HOW TO COMPLETE THIS TASK: Which lines of the listing hold the string "localhost"? Copy those lines.
########################################
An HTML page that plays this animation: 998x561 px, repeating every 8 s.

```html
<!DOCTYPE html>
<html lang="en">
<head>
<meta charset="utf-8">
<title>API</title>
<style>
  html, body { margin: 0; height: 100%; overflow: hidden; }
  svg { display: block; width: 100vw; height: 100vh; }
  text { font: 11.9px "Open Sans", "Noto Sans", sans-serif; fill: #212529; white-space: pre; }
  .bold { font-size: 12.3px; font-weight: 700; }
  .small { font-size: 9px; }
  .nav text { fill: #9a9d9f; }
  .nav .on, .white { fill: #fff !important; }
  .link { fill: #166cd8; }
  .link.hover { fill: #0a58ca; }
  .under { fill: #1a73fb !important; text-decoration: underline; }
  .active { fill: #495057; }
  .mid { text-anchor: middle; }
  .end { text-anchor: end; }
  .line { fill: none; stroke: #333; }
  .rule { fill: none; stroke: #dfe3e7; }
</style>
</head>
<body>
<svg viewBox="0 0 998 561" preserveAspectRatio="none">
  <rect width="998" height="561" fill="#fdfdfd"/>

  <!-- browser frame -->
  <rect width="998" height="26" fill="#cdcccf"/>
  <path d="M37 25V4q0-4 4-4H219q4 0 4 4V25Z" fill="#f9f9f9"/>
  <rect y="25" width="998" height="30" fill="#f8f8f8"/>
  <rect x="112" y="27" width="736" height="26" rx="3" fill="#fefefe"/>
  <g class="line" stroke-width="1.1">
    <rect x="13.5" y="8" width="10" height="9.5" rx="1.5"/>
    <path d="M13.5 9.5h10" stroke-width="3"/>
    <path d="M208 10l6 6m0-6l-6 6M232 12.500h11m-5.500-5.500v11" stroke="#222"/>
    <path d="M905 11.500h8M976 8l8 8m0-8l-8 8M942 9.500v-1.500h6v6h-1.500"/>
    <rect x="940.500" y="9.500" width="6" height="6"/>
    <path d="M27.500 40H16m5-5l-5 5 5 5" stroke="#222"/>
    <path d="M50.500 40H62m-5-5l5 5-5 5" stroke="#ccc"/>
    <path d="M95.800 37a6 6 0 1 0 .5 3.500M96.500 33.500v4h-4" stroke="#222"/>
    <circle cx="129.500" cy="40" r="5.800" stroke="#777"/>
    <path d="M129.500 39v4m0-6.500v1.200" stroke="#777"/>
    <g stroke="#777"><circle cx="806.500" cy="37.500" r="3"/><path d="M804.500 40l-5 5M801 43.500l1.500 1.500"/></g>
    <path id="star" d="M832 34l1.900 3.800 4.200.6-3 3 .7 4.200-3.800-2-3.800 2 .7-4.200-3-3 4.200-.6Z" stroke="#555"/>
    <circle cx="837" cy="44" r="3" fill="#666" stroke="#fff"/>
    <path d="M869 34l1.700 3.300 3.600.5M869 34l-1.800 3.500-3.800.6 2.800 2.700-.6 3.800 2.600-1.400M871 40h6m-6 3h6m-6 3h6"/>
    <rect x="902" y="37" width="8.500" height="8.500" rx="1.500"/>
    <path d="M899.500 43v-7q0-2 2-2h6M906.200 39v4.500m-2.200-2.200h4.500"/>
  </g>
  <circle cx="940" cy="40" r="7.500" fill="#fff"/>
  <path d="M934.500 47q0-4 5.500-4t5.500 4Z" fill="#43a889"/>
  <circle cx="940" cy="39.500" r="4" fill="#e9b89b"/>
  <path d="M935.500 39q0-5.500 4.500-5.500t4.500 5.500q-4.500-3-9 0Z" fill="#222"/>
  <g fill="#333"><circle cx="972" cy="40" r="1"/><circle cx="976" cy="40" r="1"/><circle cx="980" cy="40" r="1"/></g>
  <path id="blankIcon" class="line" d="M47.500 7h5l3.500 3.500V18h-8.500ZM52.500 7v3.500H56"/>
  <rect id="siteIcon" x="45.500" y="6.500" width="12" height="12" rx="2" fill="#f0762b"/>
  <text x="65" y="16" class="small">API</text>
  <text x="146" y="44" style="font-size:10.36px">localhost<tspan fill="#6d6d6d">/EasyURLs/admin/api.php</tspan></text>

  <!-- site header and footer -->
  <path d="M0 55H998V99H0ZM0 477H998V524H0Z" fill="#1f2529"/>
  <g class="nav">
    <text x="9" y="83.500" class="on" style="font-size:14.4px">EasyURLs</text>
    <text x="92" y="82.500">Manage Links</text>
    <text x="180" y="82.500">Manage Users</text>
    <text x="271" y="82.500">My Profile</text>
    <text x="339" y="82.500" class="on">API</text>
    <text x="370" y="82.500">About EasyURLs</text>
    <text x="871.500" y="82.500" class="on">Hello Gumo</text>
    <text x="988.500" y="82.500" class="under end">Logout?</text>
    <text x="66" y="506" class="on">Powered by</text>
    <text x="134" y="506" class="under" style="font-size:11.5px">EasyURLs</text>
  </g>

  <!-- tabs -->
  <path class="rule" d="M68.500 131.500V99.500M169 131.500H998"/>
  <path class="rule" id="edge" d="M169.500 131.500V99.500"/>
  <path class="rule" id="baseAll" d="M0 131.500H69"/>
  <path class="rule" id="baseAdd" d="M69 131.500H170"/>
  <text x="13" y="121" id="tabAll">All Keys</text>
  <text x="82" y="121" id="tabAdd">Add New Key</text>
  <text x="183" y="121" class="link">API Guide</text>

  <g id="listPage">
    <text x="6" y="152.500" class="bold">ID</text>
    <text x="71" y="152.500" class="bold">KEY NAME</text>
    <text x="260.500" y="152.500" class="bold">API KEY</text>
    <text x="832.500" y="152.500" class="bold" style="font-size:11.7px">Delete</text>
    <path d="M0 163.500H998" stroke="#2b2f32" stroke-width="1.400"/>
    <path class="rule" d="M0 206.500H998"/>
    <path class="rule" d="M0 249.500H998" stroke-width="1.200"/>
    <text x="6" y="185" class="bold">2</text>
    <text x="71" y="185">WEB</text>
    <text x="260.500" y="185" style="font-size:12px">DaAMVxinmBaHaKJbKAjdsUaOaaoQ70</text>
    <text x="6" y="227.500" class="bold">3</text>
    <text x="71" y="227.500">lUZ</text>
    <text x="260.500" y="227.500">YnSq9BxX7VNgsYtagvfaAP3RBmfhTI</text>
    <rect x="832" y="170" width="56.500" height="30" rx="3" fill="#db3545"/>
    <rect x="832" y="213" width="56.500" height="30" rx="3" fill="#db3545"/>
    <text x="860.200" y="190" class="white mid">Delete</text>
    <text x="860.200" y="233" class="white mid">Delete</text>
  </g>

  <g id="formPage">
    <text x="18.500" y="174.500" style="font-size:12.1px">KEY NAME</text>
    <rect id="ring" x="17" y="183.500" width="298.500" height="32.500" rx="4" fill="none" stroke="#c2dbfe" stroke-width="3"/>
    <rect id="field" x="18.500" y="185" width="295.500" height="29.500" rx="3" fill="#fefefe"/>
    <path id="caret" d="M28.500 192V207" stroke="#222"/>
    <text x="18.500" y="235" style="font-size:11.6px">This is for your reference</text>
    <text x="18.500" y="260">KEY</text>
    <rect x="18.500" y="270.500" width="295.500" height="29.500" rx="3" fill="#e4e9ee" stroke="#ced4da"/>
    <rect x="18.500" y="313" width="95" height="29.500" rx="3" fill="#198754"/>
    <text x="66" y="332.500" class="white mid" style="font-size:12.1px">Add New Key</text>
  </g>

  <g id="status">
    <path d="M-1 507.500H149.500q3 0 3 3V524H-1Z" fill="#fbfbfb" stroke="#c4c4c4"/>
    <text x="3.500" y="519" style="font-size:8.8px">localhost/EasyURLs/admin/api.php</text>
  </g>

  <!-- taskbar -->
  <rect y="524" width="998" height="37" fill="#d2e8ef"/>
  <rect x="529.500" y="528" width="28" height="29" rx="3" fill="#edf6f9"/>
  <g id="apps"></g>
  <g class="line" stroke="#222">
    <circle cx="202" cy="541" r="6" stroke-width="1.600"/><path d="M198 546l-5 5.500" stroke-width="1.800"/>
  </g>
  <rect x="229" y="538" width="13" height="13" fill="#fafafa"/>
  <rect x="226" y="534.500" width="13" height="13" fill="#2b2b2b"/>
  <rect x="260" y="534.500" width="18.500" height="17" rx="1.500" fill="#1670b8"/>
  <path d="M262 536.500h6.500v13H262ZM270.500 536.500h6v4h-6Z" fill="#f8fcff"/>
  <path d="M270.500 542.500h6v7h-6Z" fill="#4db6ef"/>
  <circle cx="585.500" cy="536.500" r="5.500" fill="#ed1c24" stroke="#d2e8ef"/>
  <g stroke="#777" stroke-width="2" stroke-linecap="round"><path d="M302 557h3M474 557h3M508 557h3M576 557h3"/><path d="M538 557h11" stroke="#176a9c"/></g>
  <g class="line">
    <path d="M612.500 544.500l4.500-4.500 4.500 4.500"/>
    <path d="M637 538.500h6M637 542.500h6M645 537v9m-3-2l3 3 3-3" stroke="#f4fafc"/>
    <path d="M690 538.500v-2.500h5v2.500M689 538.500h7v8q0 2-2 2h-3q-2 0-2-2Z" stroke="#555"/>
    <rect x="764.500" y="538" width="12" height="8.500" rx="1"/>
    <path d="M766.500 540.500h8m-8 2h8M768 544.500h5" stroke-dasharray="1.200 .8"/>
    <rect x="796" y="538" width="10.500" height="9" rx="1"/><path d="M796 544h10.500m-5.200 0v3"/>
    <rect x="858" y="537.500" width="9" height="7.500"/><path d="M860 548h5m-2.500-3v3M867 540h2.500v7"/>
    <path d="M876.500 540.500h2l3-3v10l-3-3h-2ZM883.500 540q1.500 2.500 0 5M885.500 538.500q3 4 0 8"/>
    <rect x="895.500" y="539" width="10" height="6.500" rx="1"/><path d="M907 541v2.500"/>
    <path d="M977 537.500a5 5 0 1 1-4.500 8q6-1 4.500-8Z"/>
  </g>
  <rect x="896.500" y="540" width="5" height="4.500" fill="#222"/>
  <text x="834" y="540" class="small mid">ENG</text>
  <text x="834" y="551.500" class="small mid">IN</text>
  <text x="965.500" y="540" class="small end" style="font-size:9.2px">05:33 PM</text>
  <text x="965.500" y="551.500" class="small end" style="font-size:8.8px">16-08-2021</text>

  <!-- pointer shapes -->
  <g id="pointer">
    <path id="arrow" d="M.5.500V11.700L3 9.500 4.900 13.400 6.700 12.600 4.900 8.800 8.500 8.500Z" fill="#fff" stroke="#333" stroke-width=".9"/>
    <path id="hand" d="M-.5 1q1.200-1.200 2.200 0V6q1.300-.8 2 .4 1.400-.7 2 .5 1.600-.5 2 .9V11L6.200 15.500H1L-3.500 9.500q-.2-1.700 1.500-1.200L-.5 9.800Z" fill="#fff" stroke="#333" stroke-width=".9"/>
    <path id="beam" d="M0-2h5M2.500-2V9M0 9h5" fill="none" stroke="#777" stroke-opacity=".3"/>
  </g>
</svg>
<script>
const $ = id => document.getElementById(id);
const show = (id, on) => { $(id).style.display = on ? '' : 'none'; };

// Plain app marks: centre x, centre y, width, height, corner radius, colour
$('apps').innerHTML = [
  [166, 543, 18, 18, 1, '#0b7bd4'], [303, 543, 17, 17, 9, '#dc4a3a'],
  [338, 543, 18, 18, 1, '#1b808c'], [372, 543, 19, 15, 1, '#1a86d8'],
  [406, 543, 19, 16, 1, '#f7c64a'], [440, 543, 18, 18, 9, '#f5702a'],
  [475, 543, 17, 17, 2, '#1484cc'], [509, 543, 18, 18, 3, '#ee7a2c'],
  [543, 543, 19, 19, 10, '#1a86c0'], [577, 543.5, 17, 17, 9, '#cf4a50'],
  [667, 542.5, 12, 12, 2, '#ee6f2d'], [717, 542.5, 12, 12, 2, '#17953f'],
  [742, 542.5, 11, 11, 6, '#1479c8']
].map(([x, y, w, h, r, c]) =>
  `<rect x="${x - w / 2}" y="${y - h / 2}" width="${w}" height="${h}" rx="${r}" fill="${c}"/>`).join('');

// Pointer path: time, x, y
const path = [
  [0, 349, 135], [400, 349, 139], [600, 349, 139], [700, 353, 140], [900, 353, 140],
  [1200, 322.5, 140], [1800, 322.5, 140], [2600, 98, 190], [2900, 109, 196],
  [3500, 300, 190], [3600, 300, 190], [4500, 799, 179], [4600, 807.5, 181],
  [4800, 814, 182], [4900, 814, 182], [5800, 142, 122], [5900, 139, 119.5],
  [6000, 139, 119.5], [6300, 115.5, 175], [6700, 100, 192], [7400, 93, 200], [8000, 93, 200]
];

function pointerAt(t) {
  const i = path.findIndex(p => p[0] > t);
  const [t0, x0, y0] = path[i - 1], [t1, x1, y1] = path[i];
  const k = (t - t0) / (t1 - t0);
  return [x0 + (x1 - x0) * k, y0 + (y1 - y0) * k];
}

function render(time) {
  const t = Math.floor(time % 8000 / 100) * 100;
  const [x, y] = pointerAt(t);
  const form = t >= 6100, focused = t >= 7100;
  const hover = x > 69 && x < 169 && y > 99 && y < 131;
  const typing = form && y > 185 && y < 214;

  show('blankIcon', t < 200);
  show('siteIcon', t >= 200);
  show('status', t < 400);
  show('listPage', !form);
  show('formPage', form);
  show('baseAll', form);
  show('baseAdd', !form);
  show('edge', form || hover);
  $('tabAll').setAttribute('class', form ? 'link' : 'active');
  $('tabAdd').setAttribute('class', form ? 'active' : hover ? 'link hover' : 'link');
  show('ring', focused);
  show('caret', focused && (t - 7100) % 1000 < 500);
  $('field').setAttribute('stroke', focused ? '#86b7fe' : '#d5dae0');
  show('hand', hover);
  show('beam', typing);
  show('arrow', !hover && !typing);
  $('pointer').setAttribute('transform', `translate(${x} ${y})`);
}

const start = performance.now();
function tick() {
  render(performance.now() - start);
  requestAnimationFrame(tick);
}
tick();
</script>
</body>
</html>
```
########################################
RESULT OF THE EXERCISE:
  <text x="146" y="44" style="font-size:10.36px">localhost<tspan fill="#6d6d6d">/EasyURLs/admin/api.php</tspan></text>
    <text x="3.500" y="519" style="font-size:8.8px">localhost/EasyURLs/admin/api.php</text>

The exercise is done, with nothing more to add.